Rock & roll triumphs are rare. But by nicking choice elements from the genre’s checkered past and fusing it with raw power and sexual energy, Ligion’s invigorating Maple Jam/Bellum Records debut is just that. Spitting out a vital, dexterous eleven-song cycle that runs the gamut from infectious, rock radio gems to pensive, Zippo lighter-ready epics, Ligion has the potential to gather the masses. Crafted with the help of iconic rock producer Greg Ladanyi, this Nashville-based five piece fills a void as it resets expectations of what a modern rock album can be with 2007’s fiery entry External Affairs.
“In an age when your best two songs from a record can be downloaded for a buck, we wanted to keep some of that integrity with an album that you’d want to listen to from track one to track eleven,” says guitarist June, who co-wrote the record with frontman and band namesake Ligion. And it’s that approach, evident on the pulsing, contagious and hopeful anthem “On The Way” and the reflective “Pins And Needles” alike, that helps the quintet – which also counts inventive guitarist Seth and its rhythm axis of drummer Johannes and bassist Levi – shimmer like stardust as it kicks and screams for your attention.
Equally dazzling are Ligion’s live gigs, which are full on contagious animation. “We work hard for our money every night,” June chuckles. “People usually have no idea who we are, and the first half of our set we get a mixed reaction. Like, ‘What am I watching?’ By the third song, they’re screaming and yelling and punching their fists in the air. That’s how we measure success.”
Joking aside, there is an intensity to Ligion, especially front man Ligion himself. Contorting and literally throwing himself into every word to each song as if it’s his last takes its toll. “Most nights we have to rush Ligion off the stage to catch him just before he pukes,” explains June. “He just doesn’t have any limits when he is up on stage.”
With that in mind, if the notion of five guys and equipment crammed in a van in search of rock & roll glory out on the open road sounds like a recipe for chaos, the group wouldn’t have it any other way.
“It can be a little hairy,” June laughs. “Recently, our van died and we had to cram three of the guys into the back box of a U-Haul truck to travel from Nashville to California. The mischief you can get into after being cooped up like that is no joke. But it was Cali; we made the most of it!” Lig interjects, “The five of us are pretty much best friends, and with everything we do, we just have a good time. We live for playing live. That 60 minutes onstage – that’s always been our thing.”

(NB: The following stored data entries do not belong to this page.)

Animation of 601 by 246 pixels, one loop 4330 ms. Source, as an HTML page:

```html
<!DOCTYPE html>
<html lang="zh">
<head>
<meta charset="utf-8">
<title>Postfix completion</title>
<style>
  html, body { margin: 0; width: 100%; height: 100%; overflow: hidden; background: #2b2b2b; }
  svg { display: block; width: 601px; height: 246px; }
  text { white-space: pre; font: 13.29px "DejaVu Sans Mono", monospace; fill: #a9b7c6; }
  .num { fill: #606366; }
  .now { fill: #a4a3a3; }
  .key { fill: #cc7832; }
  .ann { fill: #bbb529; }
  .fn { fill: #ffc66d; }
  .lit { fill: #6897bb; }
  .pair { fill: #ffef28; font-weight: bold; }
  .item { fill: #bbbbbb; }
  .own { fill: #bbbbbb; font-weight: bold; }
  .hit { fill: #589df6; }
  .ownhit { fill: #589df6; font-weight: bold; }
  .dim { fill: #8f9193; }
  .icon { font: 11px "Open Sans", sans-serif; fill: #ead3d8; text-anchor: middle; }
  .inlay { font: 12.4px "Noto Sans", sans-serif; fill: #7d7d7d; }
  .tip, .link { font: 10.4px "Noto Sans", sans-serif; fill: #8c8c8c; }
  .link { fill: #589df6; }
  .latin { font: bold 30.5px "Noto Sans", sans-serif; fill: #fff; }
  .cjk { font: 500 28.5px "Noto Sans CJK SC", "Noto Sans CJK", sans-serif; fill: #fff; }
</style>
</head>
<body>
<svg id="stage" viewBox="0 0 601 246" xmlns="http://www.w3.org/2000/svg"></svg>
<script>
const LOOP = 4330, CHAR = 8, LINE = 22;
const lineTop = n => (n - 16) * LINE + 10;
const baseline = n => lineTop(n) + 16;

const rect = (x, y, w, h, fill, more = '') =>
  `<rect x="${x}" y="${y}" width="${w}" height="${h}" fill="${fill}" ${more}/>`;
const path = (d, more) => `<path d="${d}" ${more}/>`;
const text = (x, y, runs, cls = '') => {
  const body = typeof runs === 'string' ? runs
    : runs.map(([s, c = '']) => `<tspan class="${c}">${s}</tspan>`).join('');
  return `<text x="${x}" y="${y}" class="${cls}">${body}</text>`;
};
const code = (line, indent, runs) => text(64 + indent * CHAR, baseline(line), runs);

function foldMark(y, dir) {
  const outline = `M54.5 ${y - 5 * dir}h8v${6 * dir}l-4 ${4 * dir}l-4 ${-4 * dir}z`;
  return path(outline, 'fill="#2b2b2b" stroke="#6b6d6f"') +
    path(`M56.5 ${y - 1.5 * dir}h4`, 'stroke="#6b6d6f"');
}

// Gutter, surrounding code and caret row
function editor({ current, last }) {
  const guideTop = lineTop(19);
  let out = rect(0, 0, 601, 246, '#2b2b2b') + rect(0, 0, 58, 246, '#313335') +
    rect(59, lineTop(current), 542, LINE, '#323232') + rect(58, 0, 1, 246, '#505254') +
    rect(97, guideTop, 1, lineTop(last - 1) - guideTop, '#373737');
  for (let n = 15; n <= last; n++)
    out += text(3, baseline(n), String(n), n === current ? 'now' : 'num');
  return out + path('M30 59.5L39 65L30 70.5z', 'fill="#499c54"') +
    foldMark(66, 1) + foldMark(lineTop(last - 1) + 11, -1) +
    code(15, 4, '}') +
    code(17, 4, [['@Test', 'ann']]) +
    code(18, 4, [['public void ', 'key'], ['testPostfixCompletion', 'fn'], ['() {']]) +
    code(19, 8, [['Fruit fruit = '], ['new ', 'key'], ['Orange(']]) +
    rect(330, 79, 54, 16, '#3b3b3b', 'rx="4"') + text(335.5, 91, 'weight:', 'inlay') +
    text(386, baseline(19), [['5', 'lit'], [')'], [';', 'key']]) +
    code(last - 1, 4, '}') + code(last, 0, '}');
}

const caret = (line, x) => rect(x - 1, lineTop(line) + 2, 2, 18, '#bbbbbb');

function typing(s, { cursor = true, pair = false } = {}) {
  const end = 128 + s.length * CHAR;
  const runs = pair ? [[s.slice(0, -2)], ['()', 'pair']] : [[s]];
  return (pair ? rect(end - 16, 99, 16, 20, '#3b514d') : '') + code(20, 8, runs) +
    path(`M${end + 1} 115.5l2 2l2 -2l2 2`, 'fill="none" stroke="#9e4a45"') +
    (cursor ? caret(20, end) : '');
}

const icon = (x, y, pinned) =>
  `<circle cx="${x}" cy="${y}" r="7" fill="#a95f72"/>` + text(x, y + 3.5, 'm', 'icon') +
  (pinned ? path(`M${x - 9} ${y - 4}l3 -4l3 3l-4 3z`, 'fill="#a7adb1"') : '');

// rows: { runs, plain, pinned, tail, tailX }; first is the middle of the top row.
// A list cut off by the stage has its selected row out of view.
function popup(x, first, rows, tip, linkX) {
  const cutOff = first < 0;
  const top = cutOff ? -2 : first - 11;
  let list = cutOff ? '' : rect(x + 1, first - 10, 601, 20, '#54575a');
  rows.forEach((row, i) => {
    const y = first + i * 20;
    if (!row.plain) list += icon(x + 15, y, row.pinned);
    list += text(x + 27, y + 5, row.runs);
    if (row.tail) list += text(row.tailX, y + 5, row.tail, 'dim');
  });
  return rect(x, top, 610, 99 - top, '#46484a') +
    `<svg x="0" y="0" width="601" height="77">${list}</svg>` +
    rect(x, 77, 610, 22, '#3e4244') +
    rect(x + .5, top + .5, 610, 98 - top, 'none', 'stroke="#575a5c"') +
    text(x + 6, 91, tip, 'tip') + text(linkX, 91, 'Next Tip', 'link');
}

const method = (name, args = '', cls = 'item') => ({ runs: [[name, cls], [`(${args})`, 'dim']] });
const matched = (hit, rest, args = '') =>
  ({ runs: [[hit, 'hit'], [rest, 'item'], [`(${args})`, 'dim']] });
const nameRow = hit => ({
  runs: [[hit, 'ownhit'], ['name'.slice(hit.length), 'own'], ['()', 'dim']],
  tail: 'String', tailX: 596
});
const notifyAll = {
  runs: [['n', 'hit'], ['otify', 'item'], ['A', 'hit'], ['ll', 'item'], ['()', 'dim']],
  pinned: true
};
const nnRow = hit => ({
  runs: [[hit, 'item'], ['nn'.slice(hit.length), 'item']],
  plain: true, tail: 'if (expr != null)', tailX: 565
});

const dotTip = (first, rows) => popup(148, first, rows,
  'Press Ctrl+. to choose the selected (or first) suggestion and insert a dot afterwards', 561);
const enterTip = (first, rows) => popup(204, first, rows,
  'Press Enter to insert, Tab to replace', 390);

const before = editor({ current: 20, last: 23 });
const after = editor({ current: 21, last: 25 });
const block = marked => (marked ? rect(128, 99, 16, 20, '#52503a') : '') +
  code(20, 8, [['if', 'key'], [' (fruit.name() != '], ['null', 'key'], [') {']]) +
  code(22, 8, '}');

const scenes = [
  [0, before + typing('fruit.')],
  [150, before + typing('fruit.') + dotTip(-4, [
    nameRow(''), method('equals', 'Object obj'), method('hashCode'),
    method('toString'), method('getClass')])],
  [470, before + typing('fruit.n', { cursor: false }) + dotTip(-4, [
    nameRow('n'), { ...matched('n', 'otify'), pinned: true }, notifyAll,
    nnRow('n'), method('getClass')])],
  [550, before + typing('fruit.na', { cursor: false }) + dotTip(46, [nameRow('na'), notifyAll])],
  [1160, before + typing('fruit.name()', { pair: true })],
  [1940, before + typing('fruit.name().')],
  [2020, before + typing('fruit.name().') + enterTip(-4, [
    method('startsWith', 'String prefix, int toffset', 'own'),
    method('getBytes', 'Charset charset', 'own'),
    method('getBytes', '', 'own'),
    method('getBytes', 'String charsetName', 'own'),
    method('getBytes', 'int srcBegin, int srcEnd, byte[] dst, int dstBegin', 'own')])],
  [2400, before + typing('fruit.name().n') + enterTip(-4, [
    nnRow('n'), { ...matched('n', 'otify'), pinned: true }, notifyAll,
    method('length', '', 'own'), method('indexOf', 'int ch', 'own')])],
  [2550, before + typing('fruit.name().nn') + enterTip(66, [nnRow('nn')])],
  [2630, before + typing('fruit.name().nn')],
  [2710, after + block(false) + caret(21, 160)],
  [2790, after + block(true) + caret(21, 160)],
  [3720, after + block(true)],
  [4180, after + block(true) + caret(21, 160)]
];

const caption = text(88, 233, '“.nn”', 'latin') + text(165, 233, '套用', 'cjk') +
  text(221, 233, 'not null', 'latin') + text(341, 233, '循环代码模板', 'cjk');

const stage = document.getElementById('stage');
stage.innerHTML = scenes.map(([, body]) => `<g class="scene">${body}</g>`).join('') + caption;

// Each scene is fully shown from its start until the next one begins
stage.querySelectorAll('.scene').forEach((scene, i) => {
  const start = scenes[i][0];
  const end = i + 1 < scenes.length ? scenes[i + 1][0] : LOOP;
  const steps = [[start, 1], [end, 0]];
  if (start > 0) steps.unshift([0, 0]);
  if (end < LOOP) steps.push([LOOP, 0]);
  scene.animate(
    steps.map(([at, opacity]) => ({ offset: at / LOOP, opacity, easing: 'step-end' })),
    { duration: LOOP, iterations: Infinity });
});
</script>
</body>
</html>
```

Although Ligion’s roots are from Cleveland, it was Nashville’s happening rock scene that drew the band out of its hometown comfort zone. Soon after relocating to Music City, while living on the floor of an office above a bar, the yet-to-be-signed outfit found itself added to the playlist of local rock radio outlet WBUZ “The Buzz.” Quickly becoming one of the most requested acts on the station, the exposure helped the group land on the same stages as Nickelback, Velvet Revolver, Puddle of Mudd, Staind, and Three Days Grace.
Despite the tendency to get lumped in with more meat and potatoes rock artists, there is an artful poise to Ligion on External Affairs. The memorable, guitar-steeped neon-glow of “Lost My Car” rivals The Killers and their glitter rock game, while the hard charging spirit of “Come On” is equal parts Interpol, Bloc Party, Oasis and Stone Temple Pilots.
Counting three part harmonies – a rare commodity in modern music – Ligion’s strength is its collaborative songwriting approach. “These songs all relate to each other,” the singer explains. “ When life is painful, instead of bottling things up, we get to put them out there and externalize them.” – Thus the title of their debut release, External Affairs. Ligion, poised for their debut release this spring, are already touring in advance of the album release, seeking to recruit a few good new rock and roll fans.
“Well pull into a town like San Antonio, where we’ve never played before and wind up getting an encore,” June enthuses. To which Lig counters in full rock mode, “That’s because we have really sweet asses.”
While that final point is subject to debate, few fortunate enough to find their ears around External Affairs will argue with the lure of its musical nectar. On the way, indeed.